=== Section Start ===

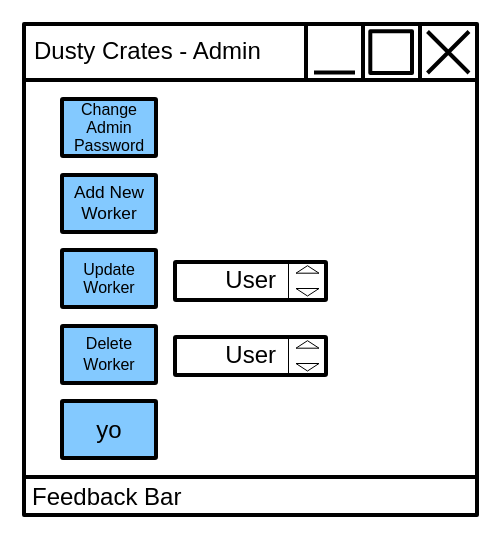
<!DOCTYPE html>
<html lang="en">
<head>
<meta charset="utf-8">
<title>Dusty Crates - Admin</title>
<style>
:root { --ink: #000; --paper: #fff; --action: #83c9ff; --stroke: 4px; }
* { box-sizing: border-box; }
body { margin: 0; width: 502px; height: 539px; overflow: hidden; padding: 22px; background: var(--paper); color: var(--ink); font: 24px/28px "Liberation Sans", Arial, sans-serif; }
.window { width: 457px; height: 495px; border: var(--stroke) solid var(--ink); border-radius: 2px; display: flex; flex-direction: column; }
.title-bar { height: 56px; border-bottom: var(--stroke) solid var(--ink); display: flex; }
.title-bar h1 { flex: 1; margin: 0; padding: 11px 0 0 8px; font: inherit; white-space: nowrap; }
.control { width: 57px; border-left: var(--stroke) solid var(--ink); }
.control svg { display: block; }
.icon { fill: none; stroke: var(--ink); stroke-width: 4; stroke-linejoin: round; }
.actions { flex: 1; padding: 15px 0 0 34px; display: flex; flex-direction: column; gap: 14.6px; }
.row { height: 61px; display: flex; align-items: center; gap: 15px; }
.button { width: 98px; height: 61px; border: var(--stroke) solid var(--ink); border-radius: 3px; background: var(--action); color: inherit; text-decoration: none; text-align: center; display: flex; align-items: center; justify-content: center; font-size: 16px; line-height: 18px; white-space: nowrap; }
.button.medium { font-size: 17.3px; line-height: 21px; }
.button.loose { line-height: 21px; }
.button.large { font-size: 24px; line-height: 28px; }
.picker { width: 155px; height: 42px; margin-top: 4px; border: var(--stroke) solid var(--ink); border-radius: 3px; display: flex; }
.picker-value { flex: 1; padding: 2px 12px 0 0; text-align: right; }
.picker svg { width: 36px; height: 34px; border-left: 1px solid var(--ink); }
.arrow { fill: none; stroke: var(--ink); stroke-width: 1; }
.feedback { height: 38px; border-top: var(--stroke) solid var(--ink); padding: 4px 0 0 6px; }
</style>
</head>
<body>
<main class="window">
  <header class="title-bar">
    <h1>Dusty Crates - Admin</h1>
    <div class="control"><svg width="53" height="52" role="img" aria-label="Minimize"><path class="icon" d="M6 46.5H47"/></svg></div>
    <div class="control"><svg width="53" height="52" role="img" aria-label="Maximize"><rect class="icon" x="5.3" y="5.3" width="41.7" height="41.7"/></svg></div>
    <div class="control"><svg width="53" height="52" role="img" aria-label="Close"><path class="icon" d="M5.5 5.5L47 47M47 5.5L5.5 47"/></svg></div>
  </header>
  <section class="actions">
    <div class="row"><a class="button" href="#">Change<br>Admin<br>Password</a></div>
    <div class="row"><a class="button medium" href="#">Add New<br>Worker</a></div>
    <div class="row">
      <a class="button" href="#">Update<br>Worker</a>
      <div class="picker">
        <span class="picker-value">User</span>
        <svg viewBox="0 0 35 34" aria-hidden="true"><path class="arrow" d="M7 9.2L18.5 1.7L30 9.2ZM7 24.5L18.5 32L30 24.5Z"/></svg>
      </div>
    </div>
    <div class="row">
      <a class="button loose" href="#">Delete<br>Worker</a>
      <div class="picker">
        <span class="picker-value">User</span>
        <svg viewBox="0 0 35 34" aria-hidden="true"><path class="arrow" d="M7 9.2L18.5 1.7L30 9.2ZM7 24.5L18.5 32L30 24.5Z"/></svg>
      </div>
    </div>
    <div class="row"><a class="button large" href="#">yo</a></div>
  </section>
  <footer class="feedback">Feedback Bar</footer>
</main>
</body>
</html>
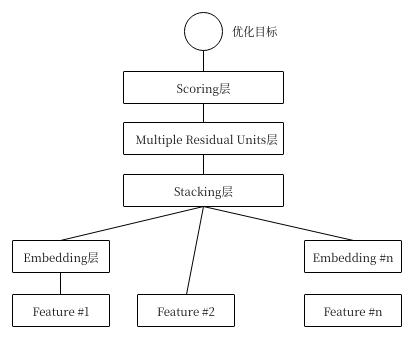
<!DOCTYPE html>
<html lang="zh-CN">
<head>
<meta charset="utf-8">
<title>优化目标</title>
<style>
:root { --ink: #000; --text: #111; --paper: #fff; }
* { box-sizing: border-box; }
html, body { margin: 0; background: var(--paper); }
body { width: 414px; height: 339px; overflow: hidden; }
.diagram {
  position: relative; width: 414px; height: 339px; overflow: hidden;
  background: var(--paper); color: var(--text);
  font: 11.4px/18px "Noto Serif CJK SC", "Noto Serif CJK JP", "Noto Serif", serif;
  white-space: nowrap;
}
.connectors { position: absolute; inset: 0; fill: none; stroke: var(--ink); stroke-width: 1; }
.objective {
  position: absolute; left: 184px; top: 12px; width: 39px; height: 39px;
  border: 1px solid var(--ink); border-radius: 50%; background: var(--paper);
}
.objective-label { position: absolute; left: 232px; top: 22px; font-size: 11.3px; }
.node {
  position: absolute; width: 98px; height: 33px;
  display: flex; align-items: center; justify-content: center;
  border: 1px solid var(--ink); border-radius: 1px; background: var(--paper);
}
.layer { left: 123px; width: 161px; }
.scoring { top: 71px; }
.residual { top: 122px; padding-left: 6px; }
.stacking { top: 174px; }
.embedding { top: 240px; }
.feature { top: 294px; }
.first { left: 12px; }
.second { left: 137px; }
.last { left: 304px; }
</style>
</head>
<body>
<main class="diagram">
  <svg class="connectors" width="414" height="339" viewBox="0 0 414 339" aria-hidden="true">
    <path d="M203.5 50V72M203.5 103V123M203.5 154V175M60.5 272V295"/>
    <path d="M203.5 206.5L60.5 240.5M203.5 206.5L186.5 294.5M203.5 206.5L353.5 240.5"/>
  </svg>

  <div class="objective"></div>
  <div class="objective-label">优化目标</div>

  <div class="node layer scoring">Scoring层</div>
  <div class="node layer residual">Multiple Residual Units层</div>
  <div class="node layer stacking">Stacking层</div>

  <div class="node embedding first">Embedding层</div>
  <div class="node embedding last">Embedding #n</div>

  <div class="node feature first">Feature #1</div>
  <div class="node feature second">Feature #2</div>
  <div class="node feature last">Feature #n</div>
</main>
</body>
</html>
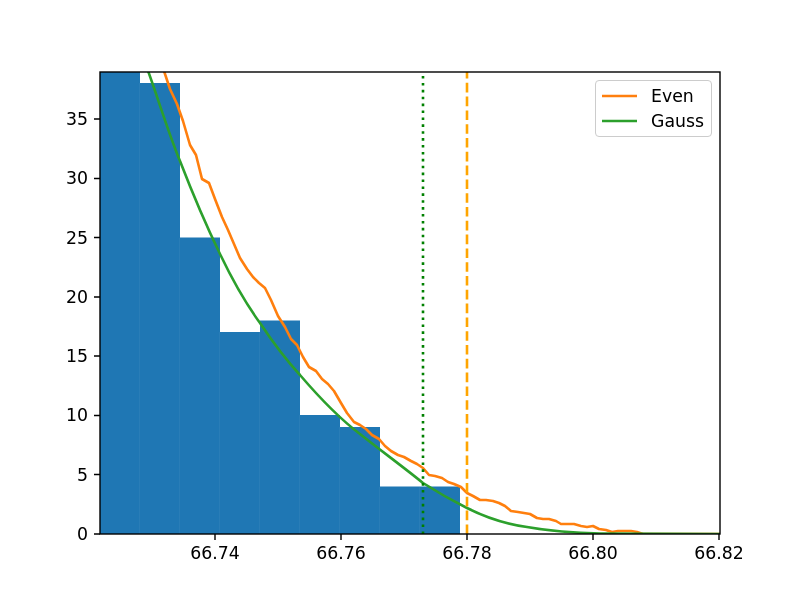
<!DOCTYPE html>
<html lang="en">
<head>
<meta charset="utf-8">
<title>Even and Gauss histogram</title>
<style>
:root {
  --paper: #ffffff;
  --ink: #000000;
  --bar: #1f77b4;
  --seam: #2f80b9;
  --even: #ff7f0e;
  --gauss: #2ca02c;
  --even-limit: #ffa500;
  --gauss-limit: #008000;
  --legend-border: #cccccc;
}
* { box-sizing: border-box; }
html, body { margin: 0; overflow: hidden; background: var(--paper); }
.chart {
  position: relative;
  width: 801px;
  height: 600px;
  overflow: hidden;
  color: var(--ink);
  font: 17.3px/20px "DejaVu Sans", sans-serif;
}
.plot { position: absolute; inset: 0; display: block; }
.bars { fill: var(--bar); }
.seams { stroke: var(--seam); stroke-width: 0.7; }
.curve { fill: none; stroke-width: 2.6; stroke-linejoin: round; }
.even { stroke: var(--even); }
.gauss { stroke: var(--gauss); }
.limit { stroke-width: 2.6; }
.even-limit { stroke: var(--even-limit); stroke-dasharray: 9.6 4.2; }
.gauss-limit { stroke: var(--gauss-limit); stroke-dasharray: 2.6 4.3; }
.frame, .ticks { fill: none; stroke: var(--ink); stroke-width: 1.4; }
.y-labels, .x-labels { position: absolute; display: grid; align-items: center; }
.y-labels { left: 0; top: 89.5px; width: 88px; grid-template-rows: repeat(8, 59.25px); justify-items: end; }
.x-labels { left: 152px; top: 543px; grid-template-columns: repeat(5, 126px); justify-items: center; }
.legend {
  position: absolute;
  left: 595px;
  top: 80px;
  width: 117px;
  height: 57px;
  padding: 2px 6px;
  display: grid;
  grid-template-rows: 25.5px 25.5px;
  border: 1.7px solid var(--legend-border);
  border-radius: 4px;
  background: var(--paper);
}
.entry { display: flex; align-items: center; gap: 14px; }
.entry svg { flex: none; }
</style>
</head>
<body>
<main class="chart">
  <svg class="plot" width="801" height="600" viewBox="0 0 801 600" role="img" aria-label="Histogram with the Even and Gauss curves and two limit lines">
    <defs>
      <clipPath id="plot-area"><rect x="100" y="72" width="620" height="462"/></clipPath>
    </defs>
    <g clip-path="url(#plot-area)">
      <g class="bars">
        <rect x="100" y="72" width="40" height="462"/>
        <rect x="140" y="83" width="40" height="451"/>
        <rect x="180" y="237.5" width="40" height="297"/>
        <rect x="220" y="332" width="40" height="202"/>
        <rect x="260" y="320.5" width="40" height="214"/>
        <rect x="300" y="415" width="40" height="119"/>
        <rect x="340" y="427" width="40" height="107"/>
        <rect x="380" y="486.5" width="40" height="48"/>
        <rect x="420" y="486.5" width="40" height="48"/>
      </g>
      <path class="seams" d="M139.5 83V534M179.5 238V534M219.5 332V534M259.5 332V534M299.5 415V534M339.5 427V534M379.5 487V534M419.5 487V534"/>
      <polyline class="curve even" points="163,68 170,89 177,104 183,121 190,145 196,155 202,179 209,183 215,199 222,217 228,230 234,244 240,258 247,269 253,277 259,283 265,288 271,300 278,316 285,327 291,339 297,345 303,357 309,367 316,371 322,379 328,384 334,391 341,403 347,413 354,422 360,425 366,429 372,435 379,439 385,446 391,451 398,455 404,457 411,461 417,464 423,468 429,475 435,476 442,478 448,482 454,484 461,487 467,493 473,496 480,500 486,500 493,501 499,503 505,506 511,511 518,512 524,513 530,514 537,518 543,519 549,519 556,521 561,524 568,524 574,524 581,526 587,527 593,526 599,529 606,530 612,532 618,531 625,531 631,531 637,532 643,534 720,534"/>
      <path class="curve gauss" d="M147 68C158 98 168 132 180 161C192 192 205 223 220 254C230 275 244 301 260 323C274 344 288 362 300 375C318 396 340 419 360 434C380 450 402 466 423 483C437 492 451 500 467 508C485 517 505 524 527 527C550 531 572 533 600 533.5C640 534 680 534 720 534"/>
      <line class="limit even-limit" x1="467" y1="534" x2="467" y2="72"/>
      <line class="limit gauss-limit" x1="423" y1="534" x2="423" y2="72"/>
    </g>
    <rect class="frame" x="100" y="72" width="620" height="462"/>
    <path class="ticks" d="M94 534h6M94 474.5h6M94 415.5h6M94 356h6M94 297h6M94 237.5h6M94 178.5h6M94 119h6M215 534v6M341 534v6M467 534v6M593 534v6M719 534v6"/>
  </svg>

  <div class="y-labels">
    <span>35</span><span>30</span><span>25</span><span>20</span><span>15</span><span>10</span><span>5</span><span>0</span>
  </div>
  <div class="x-labels">
    <span>66.74</span><span>66.76</span><span>66.78</span><span>66.80</span><span>66.82</span>
  </div>

  <div class="legend">
    <div class="entry">
      <svg width="35" height="4" aria-hidden="true"><line class="curve even" x1="0" y1="2" x2="35" y2="2"/></svg>
      <span>Even</span>
    </div>
    <div class="entry">
      <svg width="35" height="4" aria-hidden="true"><line class="curve gauss" x1="0" y1="2" x2="35" y2="2"/></svg>
      <span>Gauss</span>
    </div>
  </div>
</main>
</body>
</html>
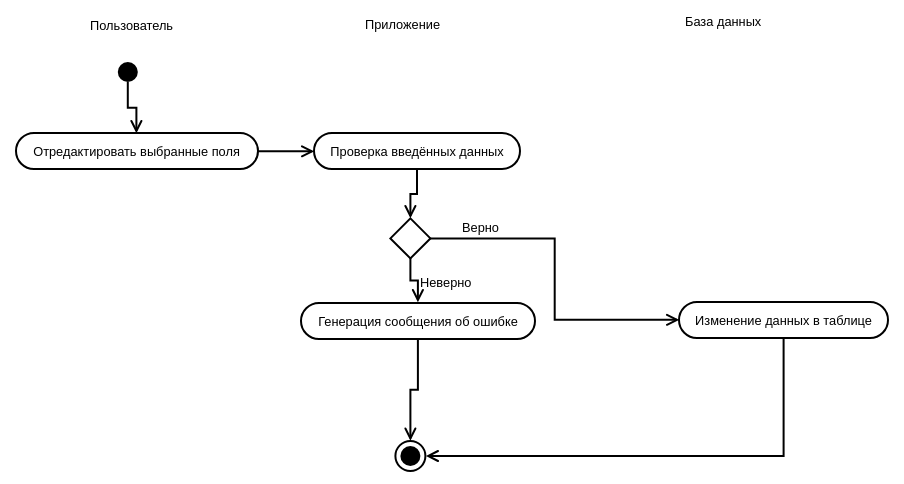
<!DOCTYPE html>
<html lang="ru">
<head>
<meta charset="utf-8">
<title>Диаграмма деятельности</title>
<style>
:root { --ink: #000; --paper: #fff; }
* { box-sizing: border-box; }
body { margin: 0; background: var(--paper); }
.diagram {
  position: relative;
  width: 904px;
  height: 484px;
  overflow: hidden;
  background: var(--paper);
  color: var(--ink);
  font: 12.8px/16px "Liberation Sans", Arial, sans-serif;
  white-space: nowrap;
}
.flow { position: absolute; inset: 0; display: block; }
.connector { fill: none; stroke: var(--ink); stroke-width: 2; }
.outline { fill: var(--paper); stroke: var(--ink); stroke-width: 2; }
.dot { fill: var(--ink); }
.lane, .guard { position: absolute; margin: 0; font-size: inherit; font-weight: 400; }
.lane-user { left: 90px; top: 18px; }
.lane-app { left: 365px; top: 17px; }
.lane-database { left: 685px; top: 14px; }
.guard-valid { left: 462px; top: 220px; }
.guard-invalid { left: 420px; top: 275px; }
.action {
  position: absolute;
  display: flex;
  align-items: center;
  justify-content: center;
  height: 38px;
  padding-top: 2px;
  border: 2px solid var(--ink);
  border-radius: 19px;
  background: var(--paper);
}
.action-edit { left: 14.5px; top: 132px; width: 244px; }
.action-check { left: 313px; top: 132px; width: 208px; }
.action-error { left: 300px; top: 302px; width: 236px; }
.action-update { left: 678px; top: 301px; width: 211px; }
</style>
</head>
<body>
<main class="diagram">
  <h2 class="lane lane-user">Пользователь</h2>
  <h2 class="lane lane-app">Приложение</h2>
  <h2 class="lane lane-database">База данных</h2>

  <div class="action action-edit">Отредактировать выбранные поля</div>
  <div class="action action-check">Проверка введённых данных</div>
  <div class="action action-error">Генерация сообщения об ошибке</div>
  <div class="action action-update">Изменение данных в таблице</div>

  <svg class="flow" width="904" height="484" viewBox="0 0 904 484" aria-hidden="true">
    <defs>
      <marker id="arrow" viewBox="-12 -7 14 14" refX="0" refY="0" markerWidth="14" markerHeight="14" markerUnits="userSpaceOnUse" orient="auto">
        <path class="connector" d="M-10-5 0 0-10 5" stroke-linecap="round"/>
      </marker>
    </defs>
    <g class="connector" marker-end="url(#arrow)">
      <path d="M127.8 82V107.7H136.4V131" marker-end="url(#arrow)"/>
      <path d="M258 151.3H312" marker-end="url(#arrow)"/>
      <path d="M417 169V194H410.4V216" marker-end="url(#arrow)"/>
      <path d="M410.4 258V280.4H417.9V300" marker-end="url(#arrow)"/>
      <path d="M430 238.4H554.7V319.8H677" marker-end="url(#arrow)"/>
      <path d="M417.9 339V389.7H410.4V438.5" marker-end="url(#arrow)"/>
      <path d="M783.6 338V456H428" marker-end="url(#arrow)"/>
    </g>
    <circle class="dot" cx="127.8" cy="72" r="10"/>
    <polygon class="outline" points="410.4,218.4 430.4,238.4 410.4,258.4 390.4,238.4"/>
    <circle class="outline" cx="410.4" cy="456" r="15"/>
    <circle class="dot" cx="410.4" cy="456" r="10"/>
  </svg>

  <span class="guard guard-valid">Верно</span>
  <span class="guard guard-invalid">Неверно</span>
</main>
</body>
</html>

=== Section End ===

> Task goal
Every line in the data above that contains "points" needs to be copied.

> Task solution
      <polyline class="curve even" points="163,68 170,89 177,104 183,121 190,145 196,155 202,179 209,183 215,199 222,217 228,230 234,244 240,258 247,269 253,277 259,283 265,288 271,300 278,316 285,327 291,339 297,345 303,357 309,367 316,371 322,379 328,384 334,391 341,403 347,413 354,422 360,425 366,429 372,435 379,439 385,446 391,451 398,455 404,457 411,461 417,464 423,468 429,475 435,476 442,478 448,482 454,484 461,487 467,493 473,496 480,500 486,500 493,501 499,503 505,506 511,511 518,512 524,513 530,514 537,518 543,519 549,519 556,521 561,524 568,524 574,524 581,526 587,527 593,526 599,529 606,530 612,532 618,531 625,531 631,531 637,532 643,534 720,534"/>
    <polygon class="outline" points="410.4,218.4 430.4,238.4 410.4,258.4 390.4,238.4"/>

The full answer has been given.